Gretchen Rubin wrote in The Happiness Project about the year she spent “test-driving the wisdom of the ages, the current scientific studies, and the lessons from popular culture about how to be happy.” The Puppiness Project is my attempt to learn the same from
Honey, my Golden Retriever Chérie, our visiting Foster Pup.
Don’t Cry For Me.
It could be easy to feel sorry for Chérie.
- She’s homeless at 1 1/2 years old.
- She’s fighting some kind of skin infection.
- Because she was just spayed on Friday, she’s not allowed rough play.
- Oh, and she has a crippled hind leg. The folks at the SPCA speculate that an old injury was never treated.
But Chérie does not feel sorry for herself. She copes with whatever life throws at her with resilience, sweetness, and just a little bit of mischief.

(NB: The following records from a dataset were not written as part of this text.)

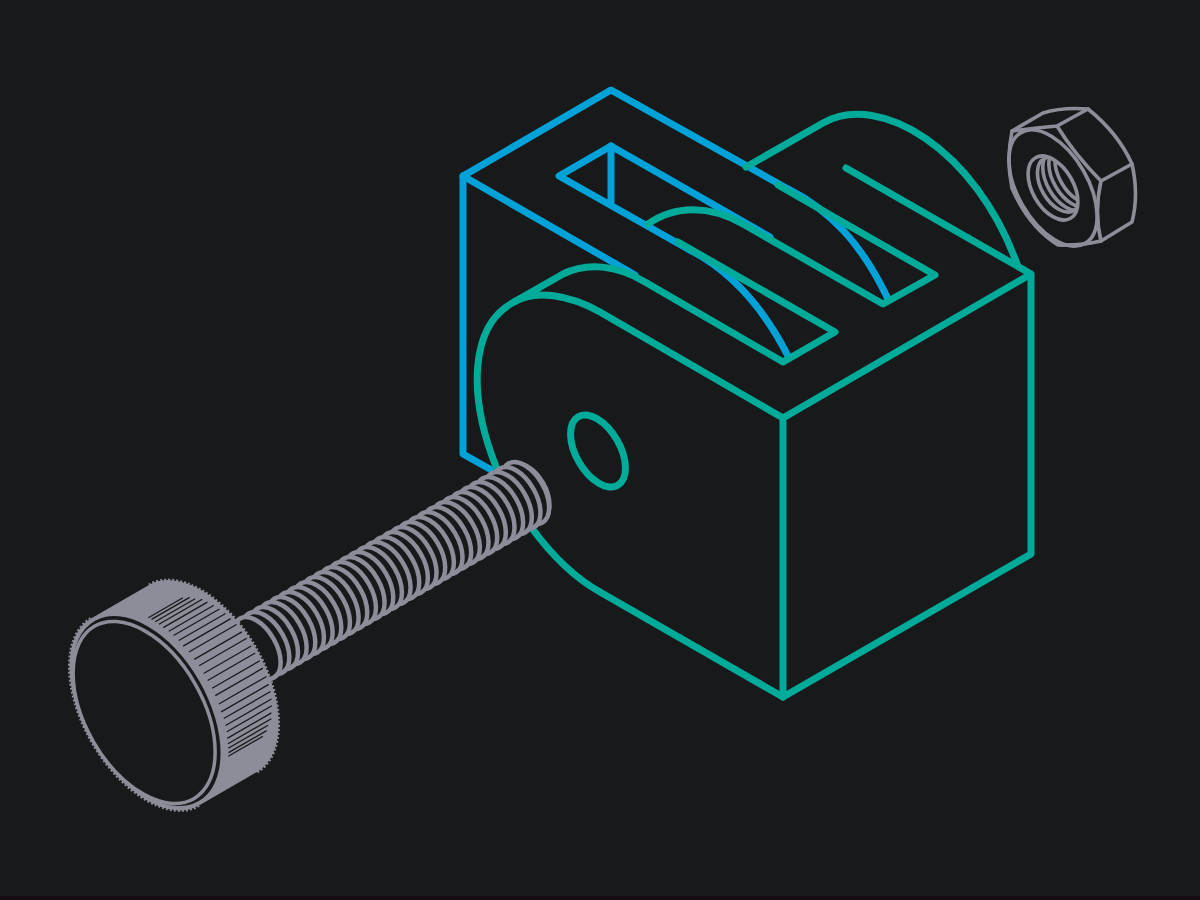
<!DOCTYPE html>
<html lang="en">
<head>
<meta charset="utf-8">
<title>Clamp block assembly</title>
<style>
:root {
  --ground: #18191b;
  --edge: #150c12;
  --blue: #00a2d8;
  --green: #00ab9a;
  --steel: #8b8d98;
}
html, body { margin: 0; background: var(--ground); overflow: hidden; }
svg { display: block; width: 1200px; height: 900px; }
.ground { fill: var(--ground); }
.edge { fill: var(--edge); }
.block { fill: none; stroke-width: 7; stroke-linecap: round; stroke-linejoin: round; }
.blue { stroke: var(--blue); }
.green { stroke: var(--green); }
.steel { fill: var(--steel); }
.coil { fill: var(--ground); stroke: var(--steel); stroke-width: 4.5; }
.coil-end { fill: var(--steel); stroke: var(--steel); stroke-width: 5; }
.ring { fill: none; stroke: var(--steel); stroke-width: 3.5; }
.knurl { fill: none; stroke: var(--ground); stroke-width: 1.3; }
.serration { fill: none; stroke: var(--steel); stroke-width: 3; stroke-dasharray: 2 2; }
.nut { fill: none; stroke: var(--steel); stroke-width: 3.6; stroke-linejoin: round; stroke-linecap: round; }
</style>
</head>
<body>
<svg viewBox="0 0 1200 900" role="img" aria-label="Exploded isometric drawing of a slotted block, a thumb screw and a hex nut">
  <defs>
    <ellipse id="coil" class="coil" rx="34" ry="19"/>
    <g id="coils-2"><use href="#coil"/><use href="#coil" y="10"/></g>
    <g id="coils-4"><use href="#coils-2"/><use href="#coils-2" y="20"/></g>
    <g id="coils-8"><use href="#coils-4"/><use href="#coils-4" y="40"/></g>
    <g id="coils-16"><use href="#coils-8"/><use href="#coils-8" y="80"/></g>
    <path id="knurl-half" d="M4 -70v-55M13 -70v-55M21 -69v-55M30 -68v-55M38 -66v-55M45 -65v-54M52 -63v-53M58 -61v-52M64 -58v-51M69 -56v-50M73 -54v-46M77 -52v-44M80 -50v-40"/>
    <clipPath id="nut-bore"><ellipse rx="35" ry="20.5"/></clipPath>
  </defs>

  <rect class="ground" width="1200" height="900"/>
  <rect class="edge" y="896" width="1200" height="4"/>

  <g id="slotted-block" class="block">
    <g class="blue">
      <path d="M495 472L463 454V176L611 90L788 189C830 210 862 244 888 299"/>
      <path d="M463 176L635 275"/>
      <path d="M611 204V146L559 176L688 249C730 270 762 305 788 356"/>
      <path d="M611 146L770 237"/>
    </g>
    <g class="green">
      <path d="M746 167L823 123C880 91 976 150 1017 264"/>
      <path d="M846 168L1031 274V554L783 697V418L1031 274"/>
      <path d="M783 418L600 312C570 295 535 289 514 302C470 325 467 395 497 469"/>
      <path d="M531 527C550 553 575 578 600 592L783 697"/>
      <path d="M514 302L563 274C587 262 617 265 645 282L783 362L835 332L678 242"/>
      <path d="M648 224C675 205 710 205 743 224L883 304L935 275L778 185"/>
      <ellipse cx="598" cy="451" rx="39.5" ry="22" transform="rotate(60 598 451)"/>
    </g>
  </g>

  <g id="thumb-screw">
    <g id="threaded-rod" transform="translate(257 648) rotate(60)">
      <ellipse class="coil-end" cy="-312" rx="31" ry="18"/>
      <use href="#coils-16" y="-310"/>
      <use href="#coils-16" y="-150"/>
    </g>
    <g id="knob" transform="translate(145 712) rotate(60)">
      <path class="steel" d="M-108 0V-67A108 61 0 0 1 108 -67V0A108 61 0 0 1 -108 0Z"/>
      <path class="serration" d="M-108 -67A108 61 0 0 1 108 -67M108 0A108 61 0 0 1 -108 0"/>
      <g class="knurl">
        <use href="#knurl-half"/>
        <use href="#knurl-half" transform="scale(-1 1)"/>
      </g>
      <ellipse class="ground" cy="-2" rx="104" ry="60.5"/>
      <ellipse class="ring" cy="1" rx="99.5" ry="58.5"/>
    </g>
  </g>

  <g id="hex-nut" class="nut">
    <path d="M1012 131L1043 113Q1062 107 1088 109Q1118 133 1132 164Q1139 195 1132 222L1101 241Q1080 246 1058 245Q1028 226 1012 188Q1006 160 1012 131Z"/>
    <path d="M1012 131Q1034 128 1057 126L1088 109M1057 126Q1075 155 1101 181L1132 164M1101 181Q1094 212 1101 241"/>
    <g transform="translate(1053 188) rotate(60)">
      <ellipse rx="64" ry="35"/>
      <ellipse rx="35" ry="20.5"/>
      <g clip-path="url(#nut-bore)">
        <ellipse cy="-7" rx="30" ry="18"/>
        <ellipse cy="-14" rx="32" ry="18"/>
        <ellipse cy="-21" rx="32" ry="18"/>
        <ellipse cy="-28" rx="32" ry="18"/>
      </g>
    </g>
  </g>
</svg>
</body>
</html>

I’m Scared. But That Won’t Stop Me.
This morning I took Chérie for her walk while Mike and Honey slept in. When we got outside, we heard distant rolling thunder. It made Chérie uneasy but we set out.
About half way up the next block, Chérie turned back toward home. She led the way into the back yard. And, once there, she keep looking up at the door for Honey.
Yes, I’m a little slow. But I finally figured out she wanted her friend to join us on our walk.
Luckily Honey and Mike are very forgiving about being woken up early. So they joined us on our walk. And Cherie was just fine. She needed something to make her feel comfortable, she asked for it the only way she could, and she moved on.
Causing Trouble is a Sign of Fun.
Chérie, with her gimpy back leg and shy manner, might fool some into thinking she’d never get into trouble. But she has a sense of mischief. We’re having to remember we’re now living with a dog with a mild tendency to counter surf. And just a few moments ago, Chérie did something sly.
She walked up to the living room table, took a little sniff, and ever so gently took my bookmark out of the book I was reading with her teeth. She looked back at me with a silly gleam in her eye and deposited it on the rug. Chérie looked at the bookmark for a few seconds as if she was thinking of shredding it but decided not to.
It’s good to see her causing little bits of trouble. Especially since she listens so well when she’s doing something we really don’t want her to do.
Her sense of mischief shows us just how resilient this young pup is.
Foster Dogs Teach Us Resilience.
Let’s face it. No one has a life free of problems.
But, if we can learn to recover quickly from setbacks, we’ll be much more successful in life.
Neither my husband or I are emotionally resilient. We have a strong tendency to hang on to our hurts. And that’s not good. It’s a big time waster for one.
That’s why we’re both trying to learn how to bounce back quickly when things pull us down. We can’t change the things that happen to us in this world. But we can control our reactions to them.
Luckily we have a good tutor in having a positive attitude in Chérie.
She’s Gonna Be Just Fine.
Because of her resilience, Chérie is going to be great when she finds her new family.
- She’s friendly to every person she meets.
- She greets dogs easily and without excitement.
- Although she’s unsure of new things, she doesn’t let that stop her from exploring her world. I’d call her Cautious Curious.
- Her gait draws notice from everyone who sees her. But her old injury doesn’t seem to cause her pain and it certainly doesn’t keep her from enjoying her walks.
- She’s affectionate and loves to cuddle.
Chérie is a dog who bounces but doesn’t break. I want to be more like her.